Biblo Tøyen

Attention book lovers! Scandinavia is home to some of the world’s most impressive libraries. Not only do they house thousands of books, they are designed to impress. Here are three to put on your bucket list.

 

Deichman Bjørvika

Situated between the Oslo Opera House and Oslo Central Station is one of Norway’s coolest new buildings. The modern Deichman Bjørvika opened in June 2020. In addition to the many books, the library has a cinema, cafés and lots of meeting spaces. Each of the building’s six floors has a different atmosphere. Grab a cup of coffee or bite to eat on the first floor before an afternoon of exploring. The second floor is the children’s floor and has amazing spots to play and see interactive video installations. The third floor is filled with music, films and games. You can even borrow a 3D printer, vinyl cutter and other textile machines. Those wanting quiet study rooms can hunker down on the fourth floor. The Future Library has its own room on the fifth floor.

 

Biblo Tøyen
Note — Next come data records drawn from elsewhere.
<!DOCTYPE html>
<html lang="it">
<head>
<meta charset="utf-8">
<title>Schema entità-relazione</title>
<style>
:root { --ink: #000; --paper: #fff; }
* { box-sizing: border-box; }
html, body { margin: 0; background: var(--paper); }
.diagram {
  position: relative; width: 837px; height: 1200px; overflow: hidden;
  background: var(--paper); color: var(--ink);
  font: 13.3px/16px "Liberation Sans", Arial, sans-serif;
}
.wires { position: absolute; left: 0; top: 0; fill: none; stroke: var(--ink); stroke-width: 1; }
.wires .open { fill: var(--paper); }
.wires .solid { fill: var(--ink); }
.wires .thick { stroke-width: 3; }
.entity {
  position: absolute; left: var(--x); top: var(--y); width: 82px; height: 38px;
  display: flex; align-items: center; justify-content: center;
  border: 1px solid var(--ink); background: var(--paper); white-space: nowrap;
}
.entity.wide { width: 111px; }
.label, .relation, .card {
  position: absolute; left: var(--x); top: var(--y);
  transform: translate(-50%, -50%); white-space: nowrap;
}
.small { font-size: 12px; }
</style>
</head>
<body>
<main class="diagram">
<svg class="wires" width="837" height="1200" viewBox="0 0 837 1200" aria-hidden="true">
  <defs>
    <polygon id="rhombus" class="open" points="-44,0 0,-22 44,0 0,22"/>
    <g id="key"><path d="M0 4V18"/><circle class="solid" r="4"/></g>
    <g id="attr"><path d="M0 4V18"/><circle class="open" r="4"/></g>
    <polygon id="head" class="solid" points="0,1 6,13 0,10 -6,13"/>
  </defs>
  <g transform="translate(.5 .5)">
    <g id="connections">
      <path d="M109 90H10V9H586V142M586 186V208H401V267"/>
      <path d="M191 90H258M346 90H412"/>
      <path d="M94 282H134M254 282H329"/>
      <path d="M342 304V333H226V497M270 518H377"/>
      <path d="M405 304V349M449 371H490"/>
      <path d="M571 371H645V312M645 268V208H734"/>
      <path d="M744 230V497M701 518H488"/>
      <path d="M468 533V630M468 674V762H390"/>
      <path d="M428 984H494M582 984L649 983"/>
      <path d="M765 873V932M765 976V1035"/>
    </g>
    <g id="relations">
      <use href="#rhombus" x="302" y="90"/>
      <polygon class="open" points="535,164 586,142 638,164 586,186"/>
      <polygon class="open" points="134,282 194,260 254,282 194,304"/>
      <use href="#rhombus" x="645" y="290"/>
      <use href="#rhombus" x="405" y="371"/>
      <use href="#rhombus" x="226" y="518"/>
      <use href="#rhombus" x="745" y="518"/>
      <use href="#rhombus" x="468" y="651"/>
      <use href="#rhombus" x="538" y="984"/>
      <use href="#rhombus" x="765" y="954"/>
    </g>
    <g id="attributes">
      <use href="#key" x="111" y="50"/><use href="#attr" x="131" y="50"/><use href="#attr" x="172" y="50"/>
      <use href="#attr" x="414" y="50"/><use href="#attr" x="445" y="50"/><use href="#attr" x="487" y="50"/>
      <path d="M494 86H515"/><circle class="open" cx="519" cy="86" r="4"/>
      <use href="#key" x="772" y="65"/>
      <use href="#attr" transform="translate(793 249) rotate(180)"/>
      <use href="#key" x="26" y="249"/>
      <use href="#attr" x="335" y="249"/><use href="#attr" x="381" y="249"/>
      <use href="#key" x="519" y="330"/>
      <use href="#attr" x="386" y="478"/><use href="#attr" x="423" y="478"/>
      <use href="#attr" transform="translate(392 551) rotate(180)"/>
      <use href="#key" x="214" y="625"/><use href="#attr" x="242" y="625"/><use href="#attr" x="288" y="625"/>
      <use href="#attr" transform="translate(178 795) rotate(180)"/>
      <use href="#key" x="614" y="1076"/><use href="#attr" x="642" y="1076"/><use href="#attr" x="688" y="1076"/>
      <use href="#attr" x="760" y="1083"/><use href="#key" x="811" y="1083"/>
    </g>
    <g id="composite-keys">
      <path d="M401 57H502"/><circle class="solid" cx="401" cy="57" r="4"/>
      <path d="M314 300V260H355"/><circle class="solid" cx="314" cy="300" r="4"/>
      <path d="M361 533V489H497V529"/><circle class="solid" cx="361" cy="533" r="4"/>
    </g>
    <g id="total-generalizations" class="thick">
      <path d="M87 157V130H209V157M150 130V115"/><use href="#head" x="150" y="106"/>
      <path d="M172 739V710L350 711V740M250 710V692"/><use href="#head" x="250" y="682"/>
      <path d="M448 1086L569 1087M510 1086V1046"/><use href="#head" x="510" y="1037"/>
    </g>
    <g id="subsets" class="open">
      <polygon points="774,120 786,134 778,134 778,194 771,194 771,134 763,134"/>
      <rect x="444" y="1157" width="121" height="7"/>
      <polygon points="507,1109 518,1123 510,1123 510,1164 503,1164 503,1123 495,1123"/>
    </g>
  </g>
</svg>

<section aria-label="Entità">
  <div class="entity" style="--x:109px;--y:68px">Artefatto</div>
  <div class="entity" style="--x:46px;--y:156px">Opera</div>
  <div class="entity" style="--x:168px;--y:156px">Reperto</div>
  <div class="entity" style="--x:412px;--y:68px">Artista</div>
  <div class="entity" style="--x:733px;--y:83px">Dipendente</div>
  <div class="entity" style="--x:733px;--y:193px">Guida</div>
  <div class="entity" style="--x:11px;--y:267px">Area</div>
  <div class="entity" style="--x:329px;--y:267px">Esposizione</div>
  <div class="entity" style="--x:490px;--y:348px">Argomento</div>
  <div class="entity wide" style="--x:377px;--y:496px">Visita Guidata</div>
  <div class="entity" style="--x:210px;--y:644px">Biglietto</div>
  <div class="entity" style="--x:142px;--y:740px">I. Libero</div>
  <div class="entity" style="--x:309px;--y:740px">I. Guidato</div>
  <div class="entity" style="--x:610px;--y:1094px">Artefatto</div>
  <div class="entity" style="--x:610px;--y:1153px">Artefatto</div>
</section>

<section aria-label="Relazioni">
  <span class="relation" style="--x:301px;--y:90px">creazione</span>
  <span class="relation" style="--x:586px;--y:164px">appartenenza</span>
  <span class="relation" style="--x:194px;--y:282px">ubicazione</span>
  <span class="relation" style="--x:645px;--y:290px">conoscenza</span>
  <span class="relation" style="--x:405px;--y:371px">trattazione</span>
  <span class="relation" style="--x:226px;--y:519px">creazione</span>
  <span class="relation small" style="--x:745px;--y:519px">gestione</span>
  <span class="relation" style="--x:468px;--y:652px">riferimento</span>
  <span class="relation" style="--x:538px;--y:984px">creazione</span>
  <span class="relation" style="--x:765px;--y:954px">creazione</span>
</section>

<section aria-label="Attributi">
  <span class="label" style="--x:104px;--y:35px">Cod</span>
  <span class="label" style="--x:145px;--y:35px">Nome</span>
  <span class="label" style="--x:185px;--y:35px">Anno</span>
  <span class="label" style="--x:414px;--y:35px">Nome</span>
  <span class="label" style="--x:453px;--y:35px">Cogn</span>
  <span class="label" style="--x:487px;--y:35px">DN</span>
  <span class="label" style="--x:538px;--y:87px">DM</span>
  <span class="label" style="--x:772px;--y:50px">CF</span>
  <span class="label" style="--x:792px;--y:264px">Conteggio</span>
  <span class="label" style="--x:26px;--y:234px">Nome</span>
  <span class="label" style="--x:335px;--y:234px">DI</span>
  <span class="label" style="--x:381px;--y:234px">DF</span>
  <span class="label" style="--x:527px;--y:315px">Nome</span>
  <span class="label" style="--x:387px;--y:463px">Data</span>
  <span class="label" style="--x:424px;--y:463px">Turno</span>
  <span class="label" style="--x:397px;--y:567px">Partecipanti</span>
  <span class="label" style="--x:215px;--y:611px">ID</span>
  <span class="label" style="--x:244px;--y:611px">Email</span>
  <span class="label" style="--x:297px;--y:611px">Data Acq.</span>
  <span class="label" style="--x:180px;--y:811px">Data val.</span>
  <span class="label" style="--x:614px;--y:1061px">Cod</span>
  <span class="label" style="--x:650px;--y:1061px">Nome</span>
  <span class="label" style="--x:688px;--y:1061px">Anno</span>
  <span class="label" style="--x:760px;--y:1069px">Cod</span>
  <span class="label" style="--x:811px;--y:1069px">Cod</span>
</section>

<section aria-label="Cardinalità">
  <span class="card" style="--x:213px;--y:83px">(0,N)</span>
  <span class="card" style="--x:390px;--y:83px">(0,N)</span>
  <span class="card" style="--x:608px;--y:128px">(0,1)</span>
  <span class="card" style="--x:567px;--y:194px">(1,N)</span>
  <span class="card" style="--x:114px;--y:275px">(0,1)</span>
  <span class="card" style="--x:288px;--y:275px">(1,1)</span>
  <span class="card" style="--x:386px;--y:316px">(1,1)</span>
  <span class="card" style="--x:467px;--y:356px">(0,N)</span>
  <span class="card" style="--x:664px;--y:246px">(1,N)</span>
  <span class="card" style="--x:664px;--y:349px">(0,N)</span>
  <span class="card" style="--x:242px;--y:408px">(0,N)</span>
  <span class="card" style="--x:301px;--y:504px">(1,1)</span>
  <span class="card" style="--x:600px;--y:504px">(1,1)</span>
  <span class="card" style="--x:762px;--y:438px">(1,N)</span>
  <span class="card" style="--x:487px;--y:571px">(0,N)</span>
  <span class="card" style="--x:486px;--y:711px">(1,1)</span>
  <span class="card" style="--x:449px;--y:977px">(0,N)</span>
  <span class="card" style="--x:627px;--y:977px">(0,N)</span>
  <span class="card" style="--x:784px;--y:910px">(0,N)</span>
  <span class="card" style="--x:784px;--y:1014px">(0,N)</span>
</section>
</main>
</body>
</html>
Norway’s first youth-only library is an innovative place for children aged 10 to 15 to learn and have fun. Not only is Biblo Tøyen home to the country’s largest collection of children’s books, it also offers unique experiences, such as computer programming, 3D printing, music activities and cooking classes. The entire space encourages creativity and imagination. The books sit on floating shelves and are grouped by themes like animals and science fiction. Children can cozy up with their books in creative reading spaces—including a pink van, a ski lift and a wheelbarrow that have all been converted into seating.

 

Vennesla Library and Cultural Center

Situated in Vennesla, Norway, this library is an architectural gem. In 2009, Norwegian architecture firm Helen & Hard won a competition to design this community space consisting of a library, café and public meeting area. The striking building opened in 2011. One of the most eye-catching features is the ribbed interior design, with wooden beams that curve around the ceiling and walls. Private study spaces are embedded within the bookshelves, and a large glass façade connects the interior to the city’s main square.